On the first day of Black History Month, SEIU partnered with the National Domestic Workers Alliance (NDWA) to host a virtual interdenominational, multilingual prayer vigil honoring the essential care nursing home and home care workers provide for our nation’s aging parents, grandparents and loved ones with disabilities. The vigil welcomed care workers from all walks of life and featured remarks from a diverse set of faith leaders and SEIU member leaders, as well as SEIU International President Mary Kay Henry and NDWA Founder and Director Ai-jen Poo.
Home care and nursing home workers — the majority of whom are women and women of color — have historically and intentionally been underpaid and overlooked. Throughout the pandemic, many of these workers have been forced to make the impossible choice of going to work unprotected or staying at home without pay. Defying all odds, they have upheld their commitment to providing compassionate, essential care for their clients no matter what.
“Because of Harriet Tubman’s faith, she saw herself as more than a slave. She was able to see a future. When she came out she encouraged others to do the same,” shared SEIU VA512 member Yolanda Ross, a home care worker who emceed the vigil. “Our union was an answer to my prayer. I knew God was listening to our prayers when I heard President Joe Biden talk about care workers as part of his plans to build back our country. He’s hearing the cries of those who have to work multiple jobs to make ends meet.”
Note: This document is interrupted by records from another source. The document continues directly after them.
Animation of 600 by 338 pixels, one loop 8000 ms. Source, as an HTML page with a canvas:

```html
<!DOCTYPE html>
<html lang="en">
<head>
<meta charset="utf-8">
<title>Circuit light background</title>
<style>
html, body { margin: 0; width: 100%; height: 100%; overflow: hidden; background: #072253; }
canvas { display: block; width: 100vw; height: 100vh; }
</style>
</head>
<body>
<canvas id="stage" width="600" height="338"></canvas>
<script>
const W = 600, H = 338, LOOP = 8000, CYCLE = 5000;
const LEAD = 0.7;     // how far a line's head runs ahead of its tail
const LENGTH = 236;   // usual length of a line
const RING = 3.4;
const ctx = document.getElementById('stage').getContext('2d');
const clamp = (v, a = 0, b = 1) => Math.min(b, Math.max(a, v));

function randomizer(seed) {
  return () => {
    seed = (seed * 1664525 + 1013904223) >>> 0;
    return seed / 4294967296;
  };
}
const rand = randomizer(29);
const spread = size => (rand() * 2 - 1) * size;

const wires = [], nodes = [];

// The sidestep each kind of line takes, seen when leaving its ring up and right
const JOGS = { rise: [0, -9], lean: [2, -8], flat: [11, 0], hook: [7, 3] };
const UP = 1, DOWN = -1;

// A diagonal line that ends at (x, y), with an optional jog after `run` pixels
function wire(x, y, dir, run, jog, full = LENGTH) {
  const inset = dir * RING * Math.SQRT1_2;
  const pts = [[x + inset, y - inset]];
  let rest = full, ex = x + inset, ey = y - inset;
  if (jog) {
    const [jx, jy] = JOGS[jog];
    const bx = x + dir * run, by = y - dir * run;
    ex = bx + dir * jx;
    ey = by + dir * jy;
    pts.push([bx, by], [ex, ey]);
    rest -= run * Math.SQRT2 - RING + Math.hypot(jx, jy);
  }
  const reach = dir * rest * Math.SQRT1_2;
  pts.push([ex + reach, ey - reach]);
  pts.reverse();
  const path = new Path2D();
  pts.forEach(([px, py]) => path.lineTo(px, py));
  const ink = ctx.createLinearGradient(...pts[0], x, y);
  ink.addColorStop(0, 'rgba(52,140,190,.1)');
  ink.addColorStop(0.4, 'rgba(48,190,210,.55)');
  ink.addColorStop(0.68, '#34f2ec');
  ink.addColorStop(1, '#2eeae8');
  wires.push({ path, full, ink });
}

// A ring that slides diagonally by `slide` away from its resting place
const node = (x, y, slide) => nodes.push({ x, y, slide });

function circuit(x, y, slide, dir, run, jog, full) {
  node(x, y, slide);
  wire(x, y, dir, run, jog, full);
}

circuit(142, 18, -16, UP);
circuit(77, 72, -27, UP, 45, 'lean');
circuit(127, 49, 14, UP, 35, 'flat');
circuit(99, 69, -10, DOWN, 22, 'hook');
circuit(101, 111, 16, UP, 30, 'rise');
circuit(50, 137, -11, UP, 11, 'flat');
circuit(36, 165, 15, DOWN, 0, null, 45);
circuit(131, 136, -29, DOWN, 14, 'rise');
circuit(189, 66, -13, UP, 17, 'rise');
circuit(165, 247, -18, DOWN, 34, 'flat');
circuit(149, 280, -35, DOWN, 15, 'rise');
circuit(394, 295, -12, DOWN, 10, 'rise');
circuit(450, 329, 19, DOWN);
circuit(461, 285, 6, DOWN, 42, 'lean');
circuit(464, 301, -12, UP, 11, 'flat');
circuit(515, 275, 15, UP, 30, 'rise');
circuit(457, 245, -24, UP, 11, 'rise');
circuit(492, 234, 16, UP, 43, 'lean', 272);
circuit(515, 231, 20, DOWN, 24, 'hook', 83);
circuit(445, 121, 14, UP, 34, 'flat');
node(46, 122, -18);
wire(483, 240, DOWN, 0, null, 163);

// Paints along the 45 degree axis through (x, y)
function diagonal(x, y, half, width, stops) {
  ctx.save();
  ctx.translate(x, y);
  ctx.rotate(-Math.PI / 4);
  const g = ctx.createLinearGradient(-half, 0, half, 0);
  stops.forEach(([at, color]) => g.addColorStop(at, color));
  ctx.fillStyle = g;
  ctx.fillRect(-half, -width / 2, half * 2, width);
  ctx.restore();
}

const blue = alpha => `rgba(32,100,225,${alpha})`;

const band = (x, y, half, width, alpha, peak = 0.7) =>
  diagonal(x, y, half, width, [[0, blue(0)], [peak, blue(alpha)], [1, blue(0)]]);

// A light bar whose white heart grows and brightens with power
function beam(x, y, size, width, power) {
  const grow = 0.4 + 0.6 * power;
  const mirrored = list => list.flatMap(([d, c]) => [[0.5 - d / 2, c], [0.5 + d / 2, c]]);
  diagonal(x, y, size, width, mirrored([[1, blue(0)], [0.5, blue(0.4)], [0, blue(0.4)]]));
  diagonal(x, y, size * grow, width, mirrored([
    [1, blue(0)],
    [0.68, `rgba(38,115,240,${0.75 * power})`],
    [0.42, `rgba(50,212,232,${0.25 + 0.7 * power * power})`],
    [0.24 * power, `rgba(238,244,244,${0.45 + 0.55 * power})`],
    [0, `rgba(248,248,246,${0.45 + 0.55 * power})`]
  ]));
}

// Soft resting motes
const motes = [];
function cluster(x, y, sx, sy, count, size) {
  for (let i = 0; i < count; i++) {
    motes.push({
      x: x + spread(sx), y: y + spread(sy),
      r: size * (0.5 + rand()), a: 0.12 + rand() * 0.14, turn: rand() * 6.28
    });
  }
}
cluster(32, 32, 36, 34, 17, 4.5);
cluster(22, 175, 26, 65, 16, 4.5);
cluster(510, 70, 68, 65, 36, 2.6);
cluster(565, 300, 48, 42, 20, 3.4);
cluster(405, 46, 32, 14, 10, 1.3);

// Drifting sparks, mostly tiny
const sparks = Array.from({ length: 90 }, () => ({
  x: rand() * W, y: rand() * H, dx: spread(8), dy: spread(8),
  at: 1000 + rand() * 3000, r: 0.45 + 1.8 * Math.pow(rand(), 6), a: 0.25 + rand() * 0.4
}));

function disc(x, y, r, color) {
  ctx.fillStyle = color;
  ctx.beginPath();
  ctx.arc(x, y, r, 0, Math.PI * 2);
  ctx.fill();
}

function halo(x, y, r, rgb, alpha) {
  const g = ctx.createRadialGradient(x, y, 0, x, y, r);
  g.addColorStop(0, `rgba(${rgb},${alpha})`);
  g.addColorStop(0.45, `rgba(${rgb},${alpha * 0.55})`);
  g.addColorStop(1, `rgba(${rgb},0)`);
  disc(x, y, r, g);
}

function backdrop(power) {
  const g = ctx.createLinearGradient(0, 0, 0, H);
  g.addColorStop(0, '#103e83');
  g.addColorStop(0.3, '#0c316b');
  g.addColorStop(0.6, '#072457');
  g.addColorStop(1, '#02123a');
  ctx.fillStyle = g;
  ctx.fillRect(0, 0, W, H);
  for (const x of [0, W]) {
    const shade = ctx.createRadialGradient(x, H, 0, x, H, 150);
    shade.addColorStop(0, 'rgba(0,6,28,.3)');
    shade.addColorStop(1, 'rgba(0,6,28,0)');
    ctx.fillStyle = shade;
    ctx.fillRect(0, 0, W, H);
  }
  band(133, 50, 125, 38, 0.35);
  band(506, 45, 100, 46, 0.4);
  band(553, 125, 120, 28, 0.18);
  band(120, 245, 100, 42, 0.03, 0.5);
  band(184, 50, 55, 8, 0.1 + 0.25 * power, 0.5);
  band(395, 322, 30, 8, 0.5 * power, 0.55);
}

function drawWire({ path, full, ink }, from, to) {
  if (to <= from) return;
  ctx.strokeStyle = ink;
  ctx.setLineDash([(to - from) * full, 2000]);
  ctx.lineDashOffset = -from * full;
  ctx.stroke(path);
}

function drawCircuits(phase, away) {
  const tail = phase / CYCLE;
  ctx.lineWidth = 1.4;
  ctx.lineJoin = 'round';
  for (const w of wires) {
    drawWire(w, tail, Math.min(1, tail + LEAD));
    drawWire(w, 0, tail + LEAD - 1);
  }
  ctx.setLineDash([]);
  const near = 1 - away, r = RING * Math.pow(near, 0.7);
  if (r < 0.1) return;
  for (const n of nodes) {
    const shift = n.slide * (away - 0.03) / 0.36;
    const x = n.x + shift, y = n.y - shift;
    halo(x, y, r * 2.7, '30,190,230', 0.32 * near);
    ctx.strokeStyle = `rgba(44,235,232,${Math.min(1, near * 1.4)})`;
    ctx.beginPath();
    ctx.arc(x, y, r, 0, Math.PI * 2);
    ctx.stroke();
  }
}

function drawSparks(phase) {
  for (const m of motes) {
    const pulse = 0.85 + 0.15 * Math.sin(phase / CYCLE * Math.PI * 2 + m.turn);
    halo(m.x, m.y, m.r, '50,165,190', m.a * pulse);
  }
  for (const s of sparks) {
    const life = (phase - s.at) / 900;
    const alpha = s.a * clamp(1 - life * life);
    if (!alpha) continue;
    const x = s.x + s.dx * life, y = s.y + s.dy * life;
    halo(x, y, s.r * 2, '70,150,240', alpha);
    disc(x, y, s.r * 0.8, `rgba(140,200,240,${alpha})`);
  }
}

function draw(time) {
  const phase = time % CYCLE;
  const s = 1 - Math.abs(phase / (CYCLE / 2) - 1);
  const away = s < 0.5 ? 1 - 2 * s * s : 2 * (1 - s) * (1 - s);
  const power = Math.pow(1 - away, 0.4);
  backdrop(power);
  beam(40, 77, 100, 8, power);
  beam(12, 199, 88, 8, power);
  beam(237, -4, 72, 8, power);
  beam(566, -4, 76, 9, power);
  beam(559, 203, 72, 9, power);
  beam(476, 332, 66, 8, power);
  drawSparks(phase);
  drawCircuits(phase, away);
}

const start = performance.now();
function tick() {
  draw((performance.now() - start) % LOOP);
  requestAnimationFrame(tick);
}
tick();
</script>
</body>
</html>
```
Attendees were inspired to put their faith and intentions to action by calling members of Congress, urging them to invest in Medicaid, and make the jobs needed to care for aging parents and loved ones with disabilities good union jobs.